Center for Food Safety v. Hamburg

1. Compel agency action unlawfully withheld. The Administrative Procedure Act provides that federal courts may compel agency action unlawfully withheld or unreasonably delayed. 5 U.S.C. § 706 (1). Because agencies may choose to pursue a set of priorities different than a particular citizen or group or citizens prefers, courts tend to be quite deferential when evaluating such claims. In Norton v. Southern Utah Wilderness Alliance, the Supreme Court held that 706(1) only applies to discrete agency actions as opposed to general enforcement or policy priorities. Unreasonable delay challenges tend to be very difficult to win. The one exception is when a statute imposes specific deadlines for particular agency actions. 2. Deadlines.

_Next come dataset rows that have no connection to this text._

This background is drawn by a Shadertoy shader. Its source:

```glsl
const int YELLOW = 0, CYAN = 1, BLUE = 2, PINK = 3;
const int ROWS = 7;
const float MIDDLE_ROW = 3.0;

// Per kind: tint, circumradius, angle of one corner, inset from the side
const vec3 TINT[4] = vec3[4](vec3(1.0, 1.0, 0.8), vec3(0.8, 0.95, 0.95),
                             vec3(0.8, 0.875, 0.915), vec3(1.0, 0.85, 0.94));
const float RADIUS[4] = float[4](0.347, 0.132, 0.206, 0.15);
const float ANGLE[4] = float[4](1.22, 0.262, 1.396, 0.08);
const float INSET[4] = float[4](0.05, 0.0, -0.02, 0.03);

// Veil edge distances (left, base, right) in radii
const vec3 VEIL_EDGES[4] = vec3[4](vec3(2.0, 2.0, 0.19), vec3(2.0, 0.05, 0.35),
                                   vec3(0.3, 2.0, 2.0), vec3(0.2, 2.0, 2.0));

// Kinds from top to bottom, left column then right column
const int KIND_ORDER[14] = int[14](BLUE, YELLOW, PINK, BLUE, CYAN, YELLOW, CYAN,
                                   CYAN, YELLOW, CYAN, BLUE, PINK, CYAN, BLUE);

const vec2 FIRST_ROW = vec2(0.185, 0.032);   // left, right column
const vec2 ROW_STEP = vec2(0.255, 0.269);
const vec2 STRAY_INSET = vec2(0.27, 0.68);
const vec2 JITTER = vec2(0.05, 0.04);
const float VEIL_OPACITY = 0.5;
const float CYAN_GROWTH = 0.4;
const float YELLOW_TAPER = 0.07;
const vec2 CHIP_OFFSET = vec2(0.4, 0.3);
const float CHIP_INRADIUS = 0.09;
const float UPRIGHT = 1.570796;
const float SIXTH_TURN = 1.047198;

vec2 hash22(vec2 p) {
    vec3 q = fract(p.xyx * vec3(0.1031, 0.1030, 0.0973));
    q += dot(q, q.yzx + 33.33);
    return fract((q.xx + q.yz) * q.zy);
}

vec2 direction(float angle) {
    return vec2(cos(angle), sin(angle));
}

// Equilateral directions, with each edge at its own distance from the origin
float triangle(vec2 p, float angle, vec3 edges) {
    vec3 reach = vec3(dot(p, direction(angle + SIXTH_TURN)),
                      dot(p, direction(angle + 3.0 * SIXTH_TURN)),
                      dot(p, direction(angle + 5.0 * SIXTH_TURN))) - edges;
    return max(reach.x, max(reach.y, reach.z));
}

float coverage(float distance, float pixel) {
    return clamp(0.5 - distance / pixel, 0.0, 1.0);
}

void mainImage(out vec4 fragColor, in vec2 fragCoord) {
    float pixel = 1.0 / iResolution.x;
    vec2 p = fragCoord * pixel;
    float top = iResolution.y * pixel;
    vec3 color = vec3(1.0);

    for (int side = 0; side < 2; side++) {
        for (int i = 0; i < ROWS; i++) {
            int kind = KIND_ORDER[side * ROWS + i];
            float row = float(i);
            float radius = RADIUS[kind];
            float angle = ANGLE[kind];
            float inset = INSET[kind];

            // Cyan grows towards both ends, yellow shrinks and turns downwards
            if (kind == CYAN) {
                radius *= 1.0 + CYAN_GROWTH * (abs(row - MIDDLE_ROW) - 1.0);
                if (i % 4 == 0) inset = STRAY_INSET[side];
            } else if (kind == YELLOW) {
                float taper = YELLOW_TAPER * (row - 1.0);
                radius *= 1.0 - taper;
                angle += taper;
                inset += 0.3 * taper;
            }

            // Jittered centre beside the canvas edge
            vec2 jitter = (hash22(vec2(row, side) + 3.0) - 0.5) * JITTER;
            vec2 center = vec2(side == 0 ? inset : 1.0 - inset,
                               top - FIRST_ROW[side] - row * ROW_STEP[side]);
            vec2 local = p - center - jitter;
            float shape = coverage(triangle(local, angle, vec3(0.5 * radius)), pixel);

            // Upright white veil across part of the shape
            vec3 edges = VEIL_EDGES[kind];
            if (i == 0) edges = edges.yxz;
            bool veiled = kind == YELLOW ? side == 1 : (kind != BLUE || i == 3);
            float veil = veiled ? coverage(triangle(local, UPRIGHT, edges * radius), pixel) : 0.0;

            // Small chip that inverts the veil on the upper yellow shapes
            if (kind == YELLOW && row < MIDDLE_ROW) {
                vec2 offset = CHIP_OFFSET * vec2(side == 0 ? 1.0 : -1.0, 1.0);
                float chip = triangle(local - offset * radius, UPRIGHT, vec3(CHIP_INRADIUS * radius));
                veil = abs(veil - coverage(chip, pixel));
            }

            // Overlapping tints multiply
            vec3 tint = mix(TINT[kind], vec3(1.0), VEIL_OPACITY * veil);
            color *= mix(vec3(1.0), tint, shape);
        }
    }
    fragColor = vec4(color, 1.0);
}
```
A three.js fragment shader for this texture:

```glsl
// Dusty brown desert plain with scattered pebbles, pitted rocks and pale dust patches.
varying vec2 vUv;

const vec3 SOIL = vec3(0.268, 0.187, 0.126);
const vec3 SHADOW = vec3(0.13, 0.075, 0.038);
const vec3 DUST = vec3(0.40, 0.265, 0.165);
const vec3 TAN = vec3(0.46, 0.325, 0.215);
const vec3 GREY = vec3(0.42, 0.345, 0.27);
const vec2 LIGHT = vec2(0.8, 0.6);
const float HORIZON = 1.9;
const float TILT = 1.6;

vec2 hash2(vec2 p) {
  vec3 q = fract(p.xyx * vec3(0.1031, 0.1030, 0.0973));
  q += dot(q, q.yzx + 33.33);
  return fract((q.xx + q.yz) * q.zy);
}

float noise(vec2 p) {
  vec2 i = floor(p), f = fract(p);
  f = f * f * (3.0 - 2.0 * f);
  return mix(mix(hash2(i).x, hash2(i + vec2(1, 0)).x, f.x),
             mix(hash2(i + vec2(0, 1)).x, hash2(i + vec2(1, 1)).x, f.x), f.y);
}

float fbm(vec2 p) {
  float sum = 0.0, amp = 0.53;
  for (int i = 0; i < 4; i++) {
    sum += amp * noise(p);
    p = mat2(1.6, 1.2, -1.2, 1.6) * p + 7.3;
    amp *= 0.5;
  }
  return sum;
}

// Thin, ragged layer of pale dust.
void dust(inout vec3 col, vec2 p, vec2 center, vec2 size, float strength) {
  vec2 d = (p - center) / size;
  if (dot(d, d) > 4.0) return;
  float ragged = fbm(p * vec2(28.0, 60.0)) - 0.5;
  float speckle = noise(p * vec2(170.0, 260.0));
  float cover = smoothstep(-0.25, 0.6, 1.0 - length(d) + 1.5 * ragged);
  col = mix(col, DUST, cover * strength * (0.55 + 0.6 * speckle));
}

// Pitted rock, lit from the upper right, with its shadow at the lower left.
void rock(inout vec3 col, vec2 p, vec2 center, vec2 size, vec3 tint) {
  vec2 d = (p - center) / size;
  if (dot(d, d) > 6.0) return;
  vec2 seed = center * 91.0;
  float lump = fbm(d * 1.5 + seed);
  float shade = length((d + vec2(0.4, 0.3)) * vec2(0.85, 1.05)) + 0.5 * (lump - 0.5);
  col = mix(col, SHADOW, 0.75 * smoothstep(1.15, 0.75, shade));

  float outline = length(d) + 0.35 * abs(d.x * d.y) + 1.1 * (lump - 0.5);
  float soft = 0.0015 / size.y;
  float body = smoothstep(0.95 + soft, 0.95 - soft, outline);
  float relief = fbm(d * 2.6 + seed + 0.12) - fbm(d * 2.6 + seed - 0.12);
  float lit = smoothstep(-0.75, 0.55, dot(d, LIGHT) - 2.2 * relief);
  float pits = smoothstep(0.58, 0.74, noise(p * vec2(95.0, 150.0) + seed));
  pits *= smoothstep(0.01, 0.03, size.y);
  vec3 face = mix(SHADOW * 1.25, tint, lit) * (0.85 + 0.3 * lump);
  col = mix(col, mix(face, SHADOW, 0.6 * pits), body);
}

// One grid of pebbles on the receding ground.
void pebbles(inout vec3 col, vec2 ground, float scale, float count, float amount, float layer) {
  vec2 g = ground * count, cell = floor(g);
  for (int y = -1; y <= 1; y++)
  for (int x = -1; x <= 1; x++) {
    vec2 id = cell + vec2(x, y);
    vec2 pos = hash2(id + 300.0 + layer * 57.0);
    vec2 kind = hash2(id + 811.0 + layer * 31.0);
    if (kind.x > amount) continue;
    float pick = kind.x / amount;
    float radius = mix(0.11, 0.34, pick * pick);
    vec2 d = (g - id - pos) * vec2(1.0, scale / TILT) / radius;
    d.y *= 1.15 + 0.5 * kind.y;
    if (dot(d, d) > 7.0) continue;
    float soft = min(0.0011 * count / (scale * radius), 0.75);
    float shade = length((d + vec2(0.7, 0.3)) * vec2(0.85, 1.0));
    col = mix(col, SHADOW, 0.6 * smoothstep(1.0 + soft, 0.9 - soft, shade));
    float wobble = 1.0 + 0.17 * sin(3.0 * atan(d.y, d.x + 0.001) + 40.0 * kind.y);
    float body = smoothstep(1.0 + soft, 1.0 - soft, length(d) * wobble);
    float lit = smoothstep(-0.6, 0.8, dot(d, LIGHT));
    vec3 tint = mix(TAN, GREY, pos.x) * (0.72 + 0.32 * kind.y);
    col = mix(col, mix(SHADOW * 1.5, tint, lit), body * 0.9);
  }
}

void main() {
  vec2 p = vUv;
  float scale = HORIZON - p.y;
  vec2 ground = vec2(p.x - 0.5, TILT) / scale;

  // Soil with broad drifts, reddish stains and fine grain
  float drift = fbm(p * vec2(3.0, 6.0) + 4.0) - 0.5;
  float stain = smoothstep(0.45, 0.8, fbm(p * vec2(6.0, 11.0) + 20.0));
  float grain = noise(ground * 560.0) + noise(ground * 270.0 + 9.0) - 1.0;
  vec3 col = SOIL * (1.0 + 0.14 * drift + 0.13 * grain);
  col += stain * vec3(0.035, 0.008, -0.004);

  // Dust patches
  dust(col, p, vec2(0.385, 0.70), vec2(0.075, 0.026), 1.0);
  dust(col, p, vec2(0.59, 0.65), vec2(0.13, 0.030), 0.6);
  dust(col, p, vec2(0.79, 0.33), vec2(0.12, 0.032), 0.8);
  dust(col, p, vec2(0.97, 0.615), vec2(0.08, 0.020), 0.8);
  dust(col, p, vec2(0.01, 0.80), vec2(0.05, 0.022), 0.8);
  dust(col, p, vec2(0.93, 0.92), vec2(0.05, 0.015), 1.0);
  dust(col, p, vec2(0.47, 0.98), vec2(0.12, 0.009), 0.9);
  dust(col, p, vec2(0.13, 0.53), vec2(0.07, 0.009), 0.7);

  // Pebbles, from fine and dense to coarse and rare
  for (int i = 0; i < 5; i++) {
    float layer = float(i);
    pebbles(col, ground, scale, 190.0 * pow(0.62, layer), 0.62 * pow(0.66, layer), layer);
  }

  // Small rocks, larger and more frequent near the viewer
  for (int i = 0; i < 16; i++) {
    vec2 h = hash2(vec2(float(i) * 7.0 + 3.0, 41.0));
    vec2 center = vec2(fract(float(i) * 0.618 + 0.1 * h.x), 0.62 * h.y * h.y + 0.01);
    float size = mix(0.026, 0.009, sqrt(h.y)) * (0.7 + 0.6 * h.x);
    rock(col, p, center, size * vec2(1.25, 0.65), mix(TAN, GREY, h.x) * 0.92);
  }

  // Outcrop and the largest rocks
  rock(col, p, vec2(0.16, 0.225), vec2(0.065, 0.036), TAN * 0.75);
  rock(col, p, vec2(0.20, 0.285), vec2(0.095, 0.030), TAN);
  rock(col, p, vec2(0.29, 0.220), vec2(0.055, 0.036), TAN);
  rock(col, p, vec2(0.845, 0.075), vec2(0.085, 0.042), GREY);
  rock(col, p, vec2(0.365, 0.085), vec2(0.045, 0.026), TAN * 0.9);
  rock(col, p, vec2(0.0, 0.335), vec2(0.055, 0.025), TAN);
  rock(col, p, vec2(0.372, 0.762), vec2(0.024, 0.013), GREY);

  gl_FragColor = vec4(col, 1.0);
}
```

Statutory deadlines were increasingly used by Congress over the past few decades. See Jacob E. Gersen & Anne Joseph O’Connell, Deadlines in Administrative Law, 156 U. Penn. L. Rev. 924 (2008). One reason may be that deadlines allow Congress to control the agency’s policy priorities. Absent a deadline, the agency would be free to pursue other rules or regulations first, putting the statutory obligations further down the to do list. A deadline controls the order in which the agency embarks on different policies. 2. Remedies. What is the remedy for the failure to meet a statutory deadline? Justice Scalia once argued that if an agency fails to enact a rule by the statutory deadline, the agency loses the legal authority to promulgate the rule at all. That argument, however, has failed to carry the day. In almost all cases, the remedy for failing to meet a deadline is either an order like the one issued in Hamburg—to meet with the parties and come up with a timeframe for taking the required action; or, an order to take action by a new court-ordered deadline. Such remedies are better than nothing, but when the agency failed to meet one deadline, it is hardly a sufficient remedy to impose another legal obligation to meet another deadline. 3. First Wave and Second Wave. While challengers complained the FDA had failed to act quickly enough, the FDA argued that the new rules were complex and challenging. Rather than issue bad rules quickly, the agency sought to promulgate the required rules in stages or waves. What is wrong with the FDA attempting to take one step (or in this case, several steps) at a time? Should it matter if the timeline imposed by Congress is realistic? Consider that the package of financial regulation known colloquially as Dodd-Frank imposed hundreds of deadlines, the vast majority of which were missed by implementing agencies because they were unrealistic. See Jacob Gersen, Administrative Law Goes to Wall Street, 65 Admin. L. Rev. 689 (2013). 4. Aftermath. In the aftermath of litigation, the FDA eventually implemented all of the new rules required by the Food Safety Modernization Act. We consider many of them later in this chapter.